By Timothy D. Backstrom and Lisa M. Campbell
On June 19, 2018, 16 federal agencies, including the U.S. Environmental Protection Agency (EPA), issued a final rule delaying until January 21, 2019, the general compliance date for 2017 revisions to the policy governing studies with human subjects that are sponsored or utilized for regulatory purposes by the federal government (83 Fed. Reg. 28497). These revisions to the human testing policy were adopted on January 19, 2017, in a final rule (82 Fed. Reg. 7149) that amended and expanded the “Common Rule” governing human testing originally promulgated in 1991. The 2017 revisions to the human testing policy were originally scheduled to take effect on January 19, 2018, but the agencies published an interim final rule on January 22, 2018, that delayed the effective date for the new policy until July 19, 2018. Thereafter, on April 20, 2018, the same 16 agencies published a proposed rule (83 Fed. Reg. 17595) to delay the general compliance date for an additional six-month period, and to allow regulated entities to implement certain burden-reducing provisions during this interim period.
The rule delaying the effective date of the 2017 revisions for an additional six months takes effect on July 19, 2018. In the period between July 19, 2018, and January 21, 2019, regulated entities must continue to comply with the requirements of the human testing policy as it was in effect prior to the 2017 revisions.
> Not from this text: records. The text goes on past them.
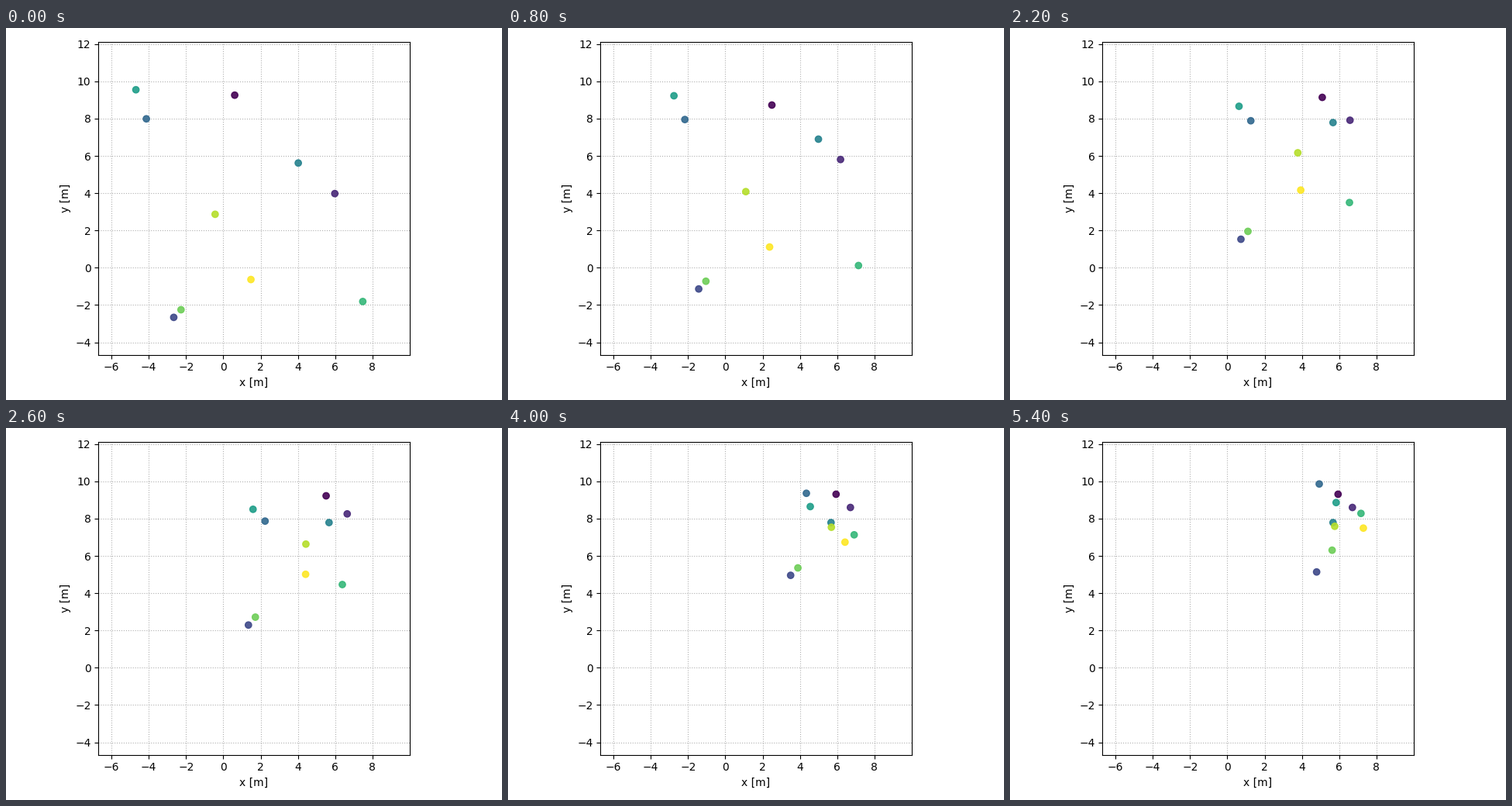
Write a matplotlib script that moves like this. It is 640x480 px and loops after 5.6 s.

```python
import numpy as np
import matplotlib.pyplot as plt
from matplotlib.animation import FuncAnimation

FRAMES, INTERVAL = 28, 200
GOAL = np.array([5.8, 7.8])   # shared meeting point, in metres
SPEED = 0.49                  # metres per step while cruising
RADIUS = 3.2                  # distance from the goal where agents peel off

# One agent per row: start x, y and resting x, y
AGENTS = np.array([
    [0.61, 9.26, 5.94, 9.31],
    [5.98, 3.98, 6.71, 8.60],
    [-2.66, -2.66, 4.79, 5.14],
    [-4.13, 7.99, 4.93, 9.86],
    [4.02, 5.62, 5.67, 7.79],
    [-4.69, 9.55, 5.88, 8.87],
    [7.48, -1.81, 7.18, 8.33],
    [-2.27, -2.25, 5.68, 6.34],
    [-0.44, 2.87, 5.76, 7.59],
    [1.48, -0.63, 7.34, 7.53],
])
START, REST = AGENTS[:, :2], AGENTS[:, 2:]


def length(v):
    return np.linalg.norm(v, axis=1, keepdims=True)


# Where and when each agent leaves its straight run at the goal
gap = length(GOAL - START)
heading = (GOAL - START) / gap
cruise = np.maximum(gap - RADIUS, 0)
peel = START + heading * cruise
peel_step = cruise / SPEED
settle_steps = 2 * length(REST - peel) / SPEED


def positions(step):
    """Cruise at constant speed, then brake evenly into the resting spot."""
    run = START + heading * np.minimum(step * SPEED, cruise)
    u = np.clip((step - peel_step) / settle_steps, 0, 1)
    return run + (REST - peel) * u * (2 - u)


fig, ax = plt.subplots(figsize=(6.4, 4.8), dpi=100)
dots = ax.scatter(*positions(0).T, c=np.arange(len(AGENTS)),
                  cmap="viridis", alpha=0.9, zorder=3)
ax.set_aspect("equal")
ax.set_xlim(-6.70, 9.99)
ax.set_ylim(-4.67, 12.12)
ax.set_xticks(range(-6, 9, 2))
ax.set_yticks(range(-4, 13, 2))
ax.set_xlabel("x [m]")
ax.set_ylabel("y [m]")
ax.grid(linestyle=":")
fig.tight_layout()


def update(step):
    dots.set_offsets(positions(step))
    return (dots,)


anim = FuncAnimation(fig, update, frames=FRAMES, interval=INTERVAL,
                     repeat=True, repeat_delay=0)
plt.show()
```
Notwithstanding this general rule, affected institutions will be permitted (but not required) to implement, for certain research, three burden-reducing provisions. Those three provisions are:
The principal purposes of the additional delay in implementation of the 2017 revisions to the human testing Common Rule are to allow more time for affected institutions to prepare for compliance and for the federal agencies that have adopted the new policy to issue further guidance. The final rule states that the agencies do not expect that any additional delay in the implementation of the policy will be needed.
More information on the federal policy for the protection of human subjects is available in our blog under key phrases human subjects and common rule.